§ Your goal: Look below for the line that contains "<li>КодРаботод", then copy it and each following line exactly, through and including the line that contains "<h2>Данные соискателя</h2>".

(Data entries)
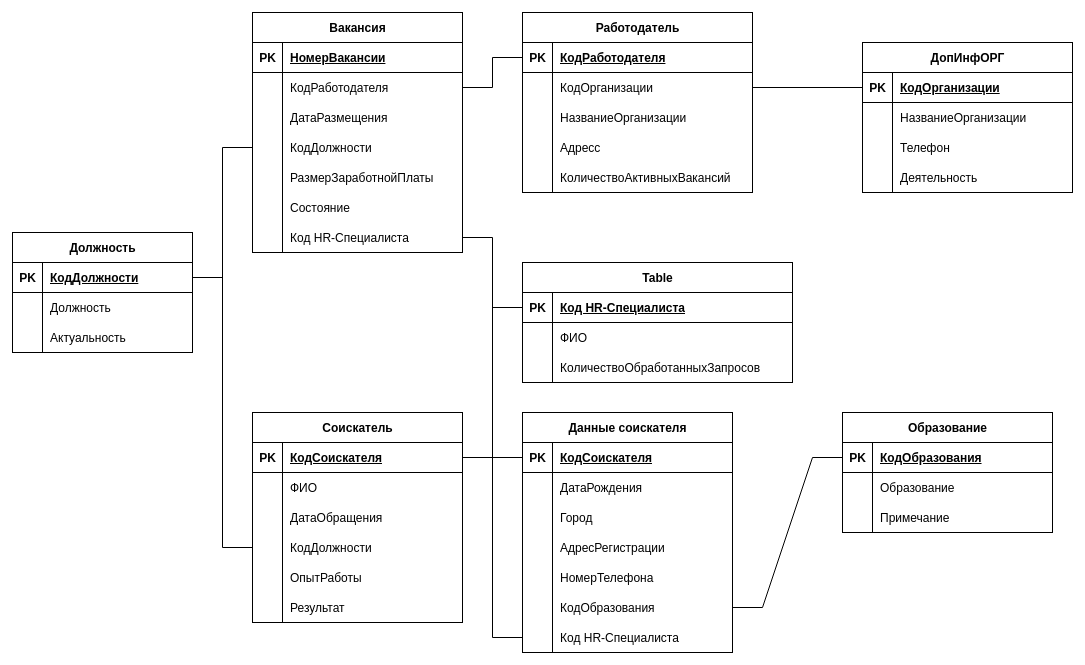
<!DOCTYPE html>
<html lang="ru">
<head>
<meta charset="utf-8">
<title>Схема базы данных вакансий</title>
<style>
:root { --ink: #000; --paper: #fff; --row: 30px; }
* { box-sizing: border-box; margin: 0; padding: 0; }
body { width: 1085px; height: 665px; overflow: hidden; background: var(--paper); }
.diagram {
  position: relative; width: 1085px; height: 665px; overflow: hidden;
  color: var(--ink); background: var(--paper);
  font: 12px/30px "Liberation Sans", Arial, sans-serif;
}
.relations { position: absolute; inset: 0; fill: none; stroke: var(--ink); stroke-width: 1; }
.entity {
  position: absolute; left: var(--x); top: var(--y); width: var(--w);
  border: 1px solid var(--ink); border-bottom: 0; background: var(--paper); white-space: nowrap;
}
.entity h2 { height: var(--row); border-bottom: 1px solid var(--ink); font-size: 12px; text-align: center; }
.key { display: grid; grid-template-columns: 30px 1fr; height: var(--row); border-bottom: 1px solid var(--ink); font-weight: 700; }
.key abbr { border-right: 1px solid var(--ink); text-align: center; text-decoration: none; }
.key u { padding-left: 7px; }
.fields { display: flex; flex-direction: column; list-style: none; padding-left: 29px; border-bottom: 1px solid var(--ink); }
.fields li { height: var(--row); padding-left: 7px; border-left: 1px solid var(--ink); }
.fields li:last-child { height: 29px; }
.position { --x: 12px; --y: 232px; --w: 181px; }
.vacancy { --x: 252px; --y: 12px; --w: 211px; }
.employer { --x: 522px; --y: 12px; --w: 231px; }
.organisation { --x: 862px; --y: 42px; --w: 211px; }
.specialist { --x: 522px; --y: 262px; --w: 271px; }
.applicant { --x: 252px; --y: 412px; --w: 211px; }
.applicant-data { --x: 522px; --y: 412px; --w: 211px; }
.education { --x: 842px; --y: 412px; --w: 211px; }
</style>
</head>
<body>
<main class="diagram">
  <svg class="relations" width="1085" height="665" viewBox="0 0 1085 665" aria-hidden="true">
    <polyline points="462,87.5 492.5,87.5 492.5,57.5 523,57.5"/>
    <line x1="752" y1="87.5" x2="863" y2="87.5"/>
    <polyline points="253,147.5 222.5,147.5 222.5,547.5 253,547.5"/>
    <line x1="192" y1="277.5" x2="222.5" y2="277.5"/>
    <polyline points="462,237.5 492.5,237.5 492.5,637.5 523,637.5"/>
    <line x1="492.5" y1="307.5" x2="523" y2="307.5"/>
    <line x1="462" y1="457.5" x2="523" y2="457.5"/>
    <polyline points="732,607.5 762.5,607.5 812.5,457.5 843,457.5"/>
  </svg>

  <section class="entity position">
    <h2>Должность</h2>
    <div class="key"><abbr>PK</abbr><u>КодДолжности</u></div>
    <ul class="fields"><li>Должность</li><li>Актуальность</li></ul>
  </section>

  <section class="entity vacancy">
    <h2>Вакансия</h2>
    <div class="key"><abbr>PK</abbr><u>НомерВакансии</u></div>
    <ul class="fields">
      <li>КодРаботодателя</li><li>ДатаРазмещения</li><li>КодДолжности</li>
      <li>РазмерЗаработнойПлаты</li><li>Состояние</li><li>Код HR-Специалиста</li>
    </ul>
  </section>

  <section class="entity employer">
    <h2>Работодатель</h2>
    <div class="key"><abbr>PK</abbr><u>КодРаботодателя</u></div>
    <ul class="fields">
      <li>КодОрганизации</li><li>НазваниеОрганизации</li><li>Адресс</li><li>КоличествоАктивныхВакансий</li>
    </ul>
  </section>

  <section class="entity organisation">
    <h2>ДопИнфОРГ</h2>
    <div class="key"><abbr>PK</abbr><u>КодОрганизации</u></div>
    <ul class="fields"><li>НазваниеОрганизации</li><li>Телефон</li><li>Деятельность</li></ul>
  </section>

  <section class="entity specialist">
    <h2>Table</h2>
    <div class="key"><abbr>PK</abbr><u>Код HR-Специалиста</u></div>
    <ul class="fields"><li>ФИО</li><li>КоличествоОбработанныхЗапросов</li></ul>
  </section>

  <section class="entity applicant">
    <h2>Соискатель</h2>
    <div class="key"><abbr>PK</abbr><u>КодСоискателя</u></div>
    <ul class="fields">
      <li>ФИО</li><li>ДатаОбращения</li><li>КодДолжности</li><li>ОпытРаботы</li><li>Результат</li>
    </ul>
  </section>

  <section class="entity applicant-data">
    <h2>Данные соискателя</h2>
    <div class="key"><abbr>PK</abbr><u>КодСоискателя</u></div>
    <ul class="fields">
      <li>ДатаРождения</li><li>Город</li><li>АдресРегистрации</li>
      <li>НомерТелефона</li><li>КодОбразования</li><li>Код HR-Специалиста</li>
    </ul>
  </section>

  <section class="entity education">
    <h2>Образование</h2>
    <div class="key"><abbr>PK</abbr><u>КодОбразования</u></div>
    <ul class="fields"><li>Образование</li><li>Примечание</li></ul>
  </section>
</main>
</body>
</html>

* * *

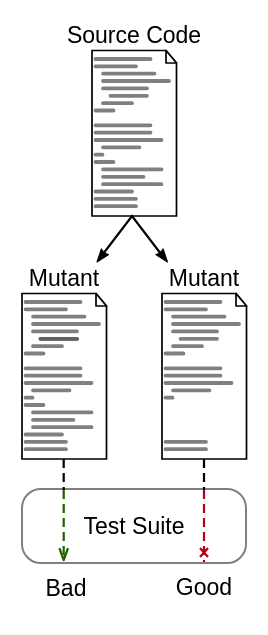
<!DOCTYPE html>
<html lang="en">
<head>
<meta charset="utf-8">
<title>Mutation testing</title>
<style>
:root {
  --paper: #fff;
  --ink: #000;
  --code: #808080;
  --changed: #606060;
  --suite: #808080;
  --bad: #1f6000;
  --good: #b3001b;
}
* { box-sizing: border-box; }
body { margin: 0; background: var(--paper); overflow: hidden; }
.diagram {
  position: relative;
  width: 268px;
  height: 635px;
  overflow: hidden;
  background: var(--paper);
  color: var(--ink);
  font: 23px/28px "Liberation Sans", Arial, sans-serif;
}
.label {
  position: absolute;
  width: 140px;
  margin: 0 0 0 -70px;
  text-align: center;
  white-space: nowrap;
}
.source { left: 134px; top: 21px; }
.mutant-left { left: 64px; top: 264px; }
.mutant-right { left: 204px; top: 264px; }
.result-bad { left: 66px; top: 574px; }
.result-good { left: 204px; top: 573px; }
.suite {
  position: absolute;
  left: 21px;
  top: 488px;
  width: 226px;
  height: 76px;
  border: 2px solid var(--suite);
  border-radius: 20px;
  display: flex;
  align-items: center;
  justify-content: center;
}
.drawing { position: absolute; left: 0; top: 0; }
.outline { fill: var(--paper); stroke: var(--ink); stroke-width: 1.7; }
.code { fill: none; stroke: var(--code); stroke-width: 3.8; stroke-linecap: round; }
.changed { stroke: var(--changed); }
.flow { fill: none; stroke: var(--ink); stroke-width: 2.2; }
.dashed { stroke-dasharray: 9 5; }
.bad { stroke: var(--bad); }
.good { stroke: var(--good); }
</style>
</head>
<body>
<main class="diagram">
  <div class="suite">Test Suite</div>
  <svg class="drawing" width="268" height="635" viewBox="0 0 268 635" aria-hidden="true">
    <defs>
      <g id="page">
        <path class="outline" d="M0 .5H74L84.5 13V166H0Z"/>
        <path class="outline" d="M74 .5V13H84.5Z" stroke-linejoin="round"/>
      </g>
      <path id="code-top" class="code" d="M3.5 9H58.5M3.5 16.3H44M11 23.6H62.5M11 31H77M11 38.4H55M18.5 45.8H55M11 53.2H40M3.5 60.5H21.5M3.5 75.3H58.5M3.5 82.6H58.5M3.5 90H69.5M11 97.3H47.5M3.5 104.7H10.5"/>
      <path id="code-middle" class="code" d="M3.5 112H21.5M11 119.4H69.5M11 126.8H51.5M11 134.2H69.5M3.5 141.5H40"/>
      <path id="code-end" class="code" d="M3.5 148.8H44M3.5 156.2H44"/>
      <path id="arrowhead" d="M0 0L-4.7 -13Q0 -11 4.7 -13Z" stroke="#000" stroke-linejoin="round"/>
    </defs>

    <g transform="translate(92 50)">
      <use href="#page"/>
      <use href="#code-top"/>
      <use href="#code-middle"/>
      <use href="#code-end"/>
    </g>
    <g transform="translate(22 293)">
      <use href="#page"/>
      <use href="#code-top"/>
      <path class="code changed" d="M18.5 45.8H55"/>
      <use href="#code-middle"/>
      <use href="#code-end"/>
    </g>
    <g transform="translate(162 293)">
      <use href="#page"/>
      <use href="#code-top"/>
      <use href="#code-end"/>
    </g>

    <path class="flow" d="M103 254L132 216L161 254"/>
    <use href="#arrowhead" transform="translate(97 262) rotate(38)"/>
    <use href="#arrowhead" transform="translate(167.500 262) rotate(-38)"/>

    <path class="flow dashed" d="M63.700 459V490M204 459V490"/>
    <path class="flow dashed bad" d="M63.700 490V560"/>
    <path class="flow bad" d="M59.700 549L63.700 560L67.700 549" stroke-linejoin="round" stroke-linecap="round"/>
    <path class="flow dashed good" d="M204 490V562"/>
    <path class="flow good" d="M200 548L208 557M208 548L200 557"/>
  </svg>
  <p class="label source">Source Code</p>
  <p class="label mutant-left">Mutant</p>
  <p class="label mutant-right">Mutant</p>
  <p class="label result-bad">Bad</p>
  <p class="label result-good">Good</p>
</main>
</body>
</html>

§ Response to this task:
      <li>КодРаботодателя</li><li>ДатаРазмещения</li><li>КодДолжности</li>
      <li>РазмерЗаработнойПлаты</li><li>Состояние</li><li>Код HR-Специалиста</li>
    </ul>
  </section>

  <section class="entity employer">
    <h2>Работодатель</h2>
    <div class="key"><abbr>PK</abbr><u>КодРаботодателя</u></div>
    <ul class="fields">
      <li>КодОрганизации</li><li>НазваниеОрганизации</li><li>Адресс</li><li>КоличествоАктивныхВакансий</li>
    </ul>
  </section>

  <section class="entity organisation">
    <h2>ДопИнфОРГ</h2>
    <div class="key"><abbr>PK</abbr><u>КодОрганизации</u></div>
    <ul class="fields"><li>НазваниеОрганизации</li><li>Телефон</li><li>Деятельность</li></ul>
  </section>

  <section class="entity specialist">
    <h2>Table</h2>
    <div class="key"><abbr>PK</abbr><u>Код HR-Специалиста</u></div>
    <ul class="fields"><li>ФИО</li><li>КоличествоОбработанныхЗапросов</li></ul>
  </section>

  <section class="entity applicant">
    <h2>Соискатель</h2>
    <div class="key"><abbr>PK</abbr><u>КодСоискателя</u></div>
    <ul class="fields">
      <li>ФИО</li><li>ДатаОбращения</li><li>КодДолжности</li><li>ОпытРаботы</li><li>Результат</li>
    </ul>
  </section>

  <section class="entity applicant-data">
    <h2>Данные соискателя</h2>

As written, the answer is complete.